I didn't see any new exhibits, but I did attend a couple of lectures. The Norton Simon Museum had two Pacific Standard Time events. First, I attended a spotlight talk on Claes Oldenburg's Fire Plug Souvenir- "Chicago August 1968" and the fireplug motif as expressed in his lithographed Notes 1968. It was an interesting contrast between Oldenburg's more familiar light-hearted "pop" pieces and his deceptively critical political/social works.
Then, I attended a lecture on Dennis Hopper's photograph, "Double Standard" (1961), given by Prof. Damon M. Willick of Loyola Marymount University. Using the photo as a jumping point, the lecture was a reading of the various trends salient in the Los Angeles art scene during the era of the photograph and of the ensuing decade. It was a broad examination, encompassing everything from LA car culture to emergent minority voices to the fetishization of image and surface content. It was a good intro talk for those new to the topic of Los Angeles art.
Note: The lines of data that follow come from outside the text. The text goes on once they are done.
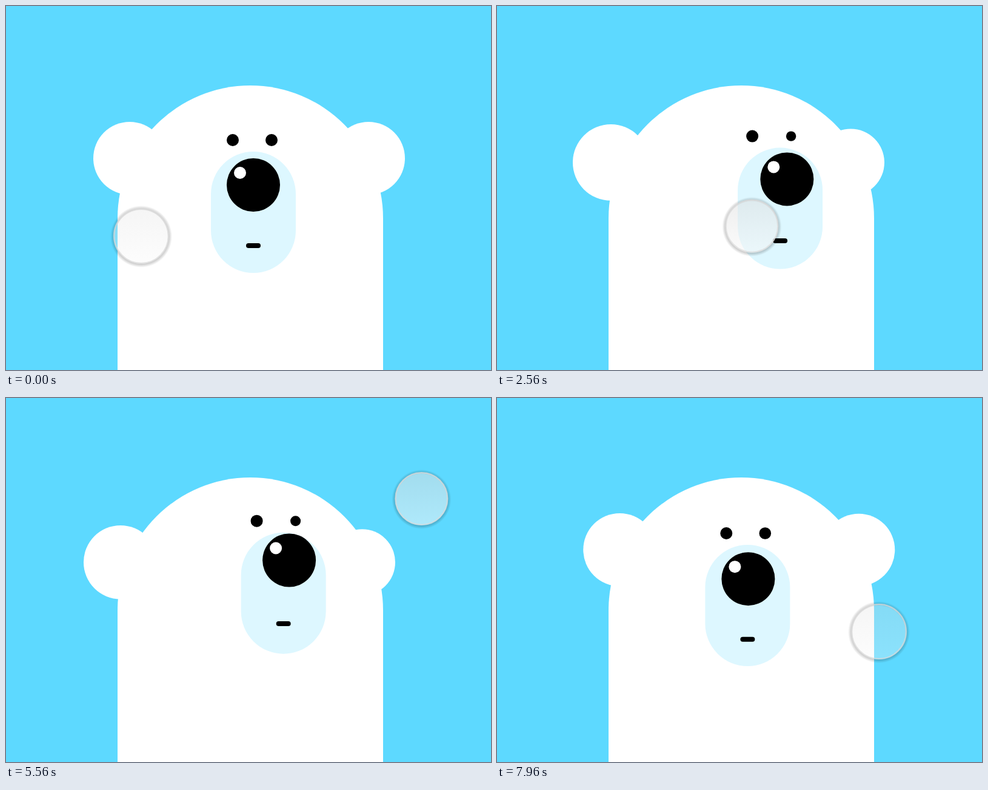
These frames come from a looping animation (800 by 600 pixels, 8000 ms). An HTML page:

```html
<!DOCTYPE html>
<html lang="en">
<head>
<meta charset="utf-8">
<title>Polar bear</title>
<style>
  html, body { margin: 0; width: 100%; height: 100%; overflow: hidden; background: #5dd9ff; }
  svg { display: block; width: 100vw; height: 100vh; }
</style>
</head>
<body>
<svg viewBox="0 0 800 600">
  <defs>
    <linearGradient id="glass" x1="0" y1="0" x2="0" y2="1">
      <stop offset="0" stop-color="#dfdfdf"/>
      <stop offset="1" stop-color="#f7f7f7"/>
    </linearGradient>
    <radialGradient id="shade">
      <stop offset=".85" stop-color="#000" stop-opacity="0"/>
      <stop offset=".89" stop-color="#000" stop-opacity=".2"/>
      <stop offset="1" stop-color="#000" stop-opacity="0"/>
    </radialGradient>
  </defs>
  <rect width="800" height="600" fill="#5dd9ff"/>
  <g fill="#fff">
    <circle id="earL"/>
    <circle id="earR"/>
    <path d="M184 600V350a219 219 0 0 1 438 0V600Z"/>
  </g>
  <rect id="muzzle" width="140" height="200" rx="70" fill="#ddf7ff"/>
  <circle id="eyeL"/>
  <circle id="eyeR"/>
  <rect id="mouth" width="24" height="8" rx="4"/>
  <circle id="nose" r="44"/>
  <circle id="shine" r="10" fill="#fff"/>
  <g id="touch">
    <circle id="halo" cy="1" fill="url(#shade)"/>
    <circle id="disc" fill="url(#glass)"/>
    <circle id="rim" fill="none" stroke="#dcdcdc" stroke-opacity=".7" stroke-width="2.4"/>
  </g>
</svg>
<script>
const LOOP = 8000;

// Each drag runs from press to release through points of time, x, y
const drags = [
  [[260, 201, 349], [780, 573, 368], [1200, 454, 364], [1670, 75, 367]],
  [[2130, 169, 428], [2560, 420, 363], [2790, 496, 265], [3520, 198, 59], [3740, 105, 47]],
  [[4260, 474, 353], [4920, 202, 113], [5600, 690, 170]],
  [[5980, 607, 217], [6240, 407, 323], [6650, 300, 457]],
  [[6980, 293, 342], [7650, 624, 464]]
];
const path = [[0, 223, 379], ...drags.flat(), [LOOP - 40, 630, 385]];

const $ = id => document.getElementById(id);
const clamp = v => Math.max(0, Math.min(1, v));
const sided = (v, neg, pos) => v * (v < 0 ? neg : pos);

function set(id, attrs) {
  for (const k in attrs) $(id).setAttribute(k, attrs[k]);
}

function slope(i, k) {
  if (i === 0 || i === path.length - 1) return 0;
  const [a, b, c] = [path[i - 1], path[i], path[i + 1]];
  const d0 = (b[k] - a[k]) / (b[0] - a[0]);
  const d1 = (c[k] - b[k]) / (c[0] - b[0]);
  // Harmonic mean keeps the curve from overshooting its points
  return d0 * d1 <= 0 ? 0 : 2 * d0 * d1 / (d0 + d1);
}

function finger(t) {
  let i = 0;
  while (i < path.length - 2 && t >= path[i + 1][0]) i++;
  const a = path[i], b = path[i + 1], h = b[0] - a[0], u = clamp((t - a[0]) / h);
  return [1, 2].map(k =>
    a[k] * (1 + 2 * u) * (1 - u) ** 2 + b[k] * u * u * (3 - 2 * u) +
    h * (slope(i, k) * u * (1 - u) ** 2 - slope(i + 1, k) * u * u * (1 - u)));
}

// How far the face is turned: follows the drag, then springs back
function turn(t) {
  const drag = drags.findLast(d => d[0][0] <= t);
  if (!drag) return [0, 0];
  const [, x0, y0] = drag[0], off = drag.at(-1)[0];
  const [x, y] = finger(Math.min(t, off));
  const s = 0.014 * Math.max(0, t - off);
  const left = (1 + s) * Math.exp(-s);
  return [(x - x0) * 0.235 * left, sided(y - y0, 0.098, 0.235) * left];
}

function pressure(t) {
  return Math.max(...drags.map(d =>
    clamp((t - d[0][0]) / 140) * clamp((d.at(-1)[0] + 140 - t) / 140)));
}

function draw(t) {
  const [h, v] = turn(t);

  const shift = -sided(h, 0.25, 0.322);
  const earY = 251 - sided(v, 1.08, 0.43);
  const earR = 60 - sided(v, -0.12, 0.07);
  const rl = earR + h * 0.062, rr = earR - h * 0.065;
  set('earL', { cx: 144 + shift + rl, cy: earY, r: rl });
  set('earR', { cx: 658 + shift - rr, cy: earY, r: rr });

  set('muzzle', { x: 338 + h, y: 240 + v });
  set('mouth', { x: 396 + sided(h, 1.125, 1), y: 391 + sided(v, 1.25, 1.44) });

  const eyeX = 406 + sided(h, 0.9, 0.797), eyeY = 221 + v;
  set('eyeL', { cx: eyeX - 32, cy: eyeY, r: 10 + Math.min(0, h) * 0.03 });
  set('eyeR', { cx: eyeX + 32, cy: eyeY, r: 10 - Math.max(0, h) * 0.03 });

  const noseX = 408 + sided(h, 1.345, 1.19), noseY = 295 + sided(v, 1.5, 1.6);
  set('nose', { cx: noseX, cy: noseY });
  set('shine', { cx: noseX - 22, cy: noseY - 20 });

  const [x, y] = finger(t), p = pressure(t), r = 45.5 - 2 * p;
  set('touch', { transform: `translate(${x} ${y})` });
  set('halo', { r: r + 5.5 });
  set('disc', { r, 'fill-opacity': 0.3 + 0.23 * p });
  set('rim', { r: r - 0.6 });
}

const start = performance.now();
function tick() {
  draw((performance.now() - start) % LOOP);
  requestAnimationFrame(tick);
}
tick();
</script>
</body>
</html>
```
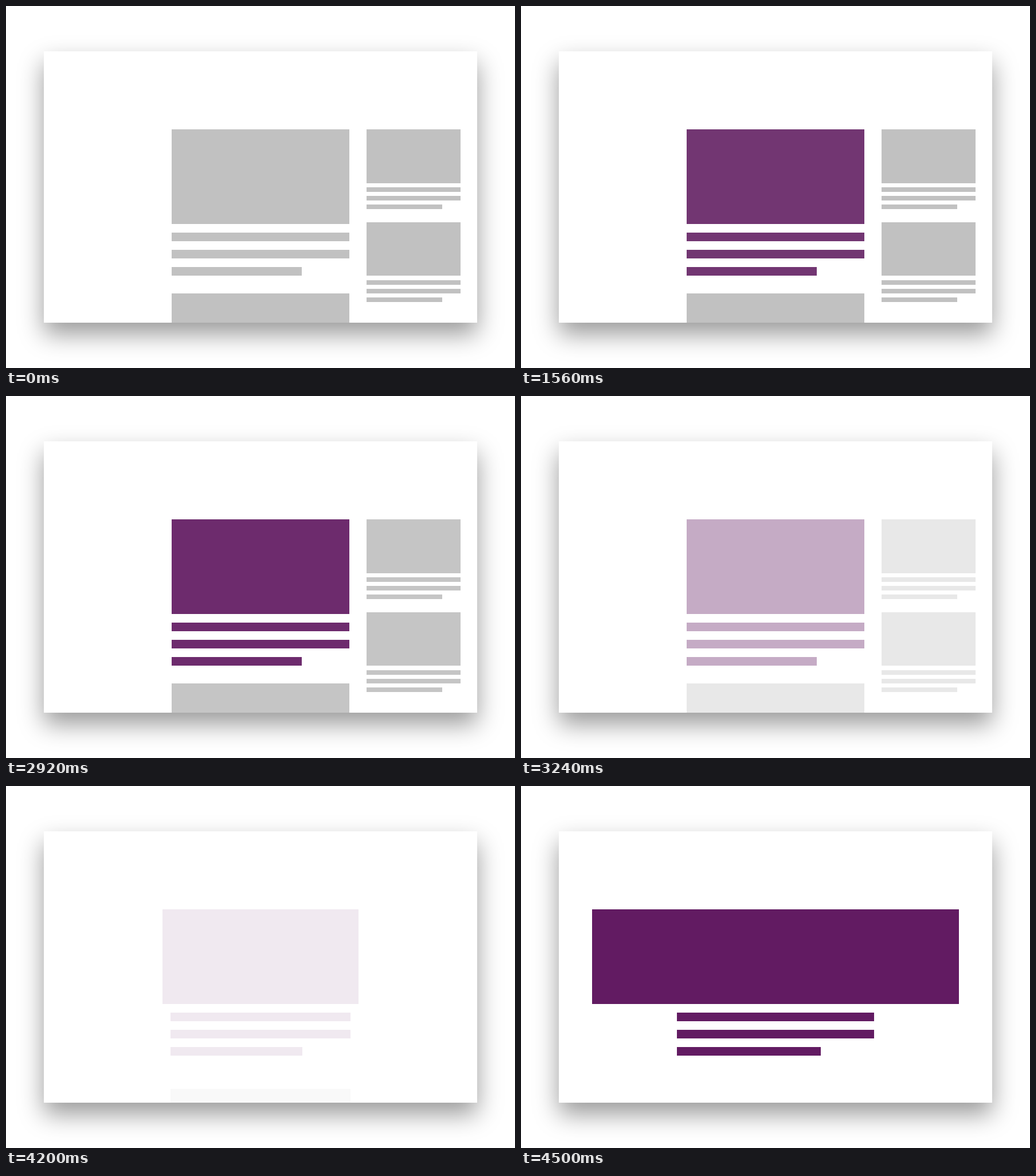
These frames come from a looping animation (888x631 px, 7600 ms). An HTML page with a canvas:

```html
<!DOCTYPE html>
<html lang="en">
<head>
<meta charset="utf-8">
<title>Article transition</title>
<style>
html, body { margin: 0; width: 100%; height: 100%; overflow: hidden; background: #fff; }
canvas {
  position: absolute; left: 66px; top: 79px; width: 756px; height: 473px;
  background: #fff; box-shadow: 0 20px 40px rgba(0, 0, 0, .4);
}
</style>
</head>
<body>
<canvas id="card" width="756" height="473"></canvas>
<script>
const LOOP = 7600;
const GREY = [193, 193, 193];
const PURPLE = [98, 27, 98];
const ctx = document.getElementById('card').getContext('2d');

const lerp = (a, b, p) => a + (b - a) * p;
const swing = t => .5 - Math.cos(Math.PI * t) / 2;
const rgb = c => `rgb(${c.map(Math.round)})`;

// Runs of evenly spaced steps along the swing curve, from phase `from` to 1.
function stepped(time, start, end, count, from, first = 1) {
  if (time < start) return swing(from);
  const step = Math.min(count - 1, Math.floor((time - start) / (end - start) * (count - 1) + 1e-6));
  return swing(lerp(from, 1, (step + first) / (count - 1 + first)));
}

const tint = time => time < 1000 ? 0 : stepped(time, 1280, 1700, 6, .205);
const fadeOut = time => time < 2920 ? 0 : stepped(time, 3060, 3380, 8, .17);
const open = time => time < 4200 ? 0 : stepped(time, 4200, 4500, 8, .2, 0);

function box(left, top, right, bottom) {
  const [l, t, r, b] = [left, top, right, bottom].map(Math.round);
  ctx.fillRect(l, t, r - l, b - t);
}

function textLines(left, right, shortRight, top, height, gap) {
  [right, right, shortRight].forEach((end, i) =>
    box(left, top + i * gap, end, top + i * gap + height));
}

function sidebar() {
  for (const top of [215, 377]) {
    box(629, top, 793, top + (top === 215 ? 94 : 93));
    textLines(629, 793, 761, top + 101, 8, 15);
  }
}

function draw(time) {
  const p = open(time);
  const opening = time >= 4200;
  ctx.setTransform(1, 0, 0, 1, 0, 0);
  ctx.clearRect(0, 0, 756, 473);
  ctx.translate(-66, -79);
  ctx.globalAlpha = opening ? p : 1 - fadeOut(time);

  const textLeft = lerp(289, 272, p);
  const textRight = lerp(599, 616, p);
  ctx.fillStyle = rgb(GREY);
  box(textLeft, 501 + 280 * p, textRight, 665 + 280 * p);
  if (!opening) sidebar();

  const mix = tint(time);
  ctx.fillStyle = rgb(GREY.map((v, i) => lerp(v, PURPLE[i], mix)));
  box(lerp(289, 124, p), 215, lerp(599, 764, p), 380);
  textLines(textLeft, textRight, lerp(516, 523, p), 395, 15, 30.2);
}

const begin = performance.now();
function tick() {
  draw((performance.now() - begin) % LOOP);
  requestAnimationFrame(tick);
}
tick();
</script>
</body>
</html>
```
|Double Standard (1961) by Dennis Hopper|
Finally, I was able to attend a panel discussion, "High Voltage: The Watts Legacy", at the Hammer Museum. The panel was moderated by Dr. Darnell Hunt. The panelists were artists, John Outterbridge and Andrew Zermeno, and collector, Stan Sanders. It was an engaging conversation, bringing up topics of art as political speech, the art establishment's fluctuating level of acceptance for African-American artists, and the transformational role that the Watts Riots played in spurring artistic creativity.
So, focusing more on activities than viewings was a good change of pace. No doubt, I'll be back to my solitary gallery pacing next week, but I had a good time at these events. I'm very grateful to live in a civilization where experts are readily available to impart insight and information.
|Operation Teacup (Tower Easter Week Clean-Up) (1965) by Milton Martinez|
Here are the Pacific Standard Time exhibits that I attended:
"Now Dig This! Art and Black Los Angeles 1960-1980"
Norton Simon Museum
"Proof: The Rise of Printmaking in Southern California"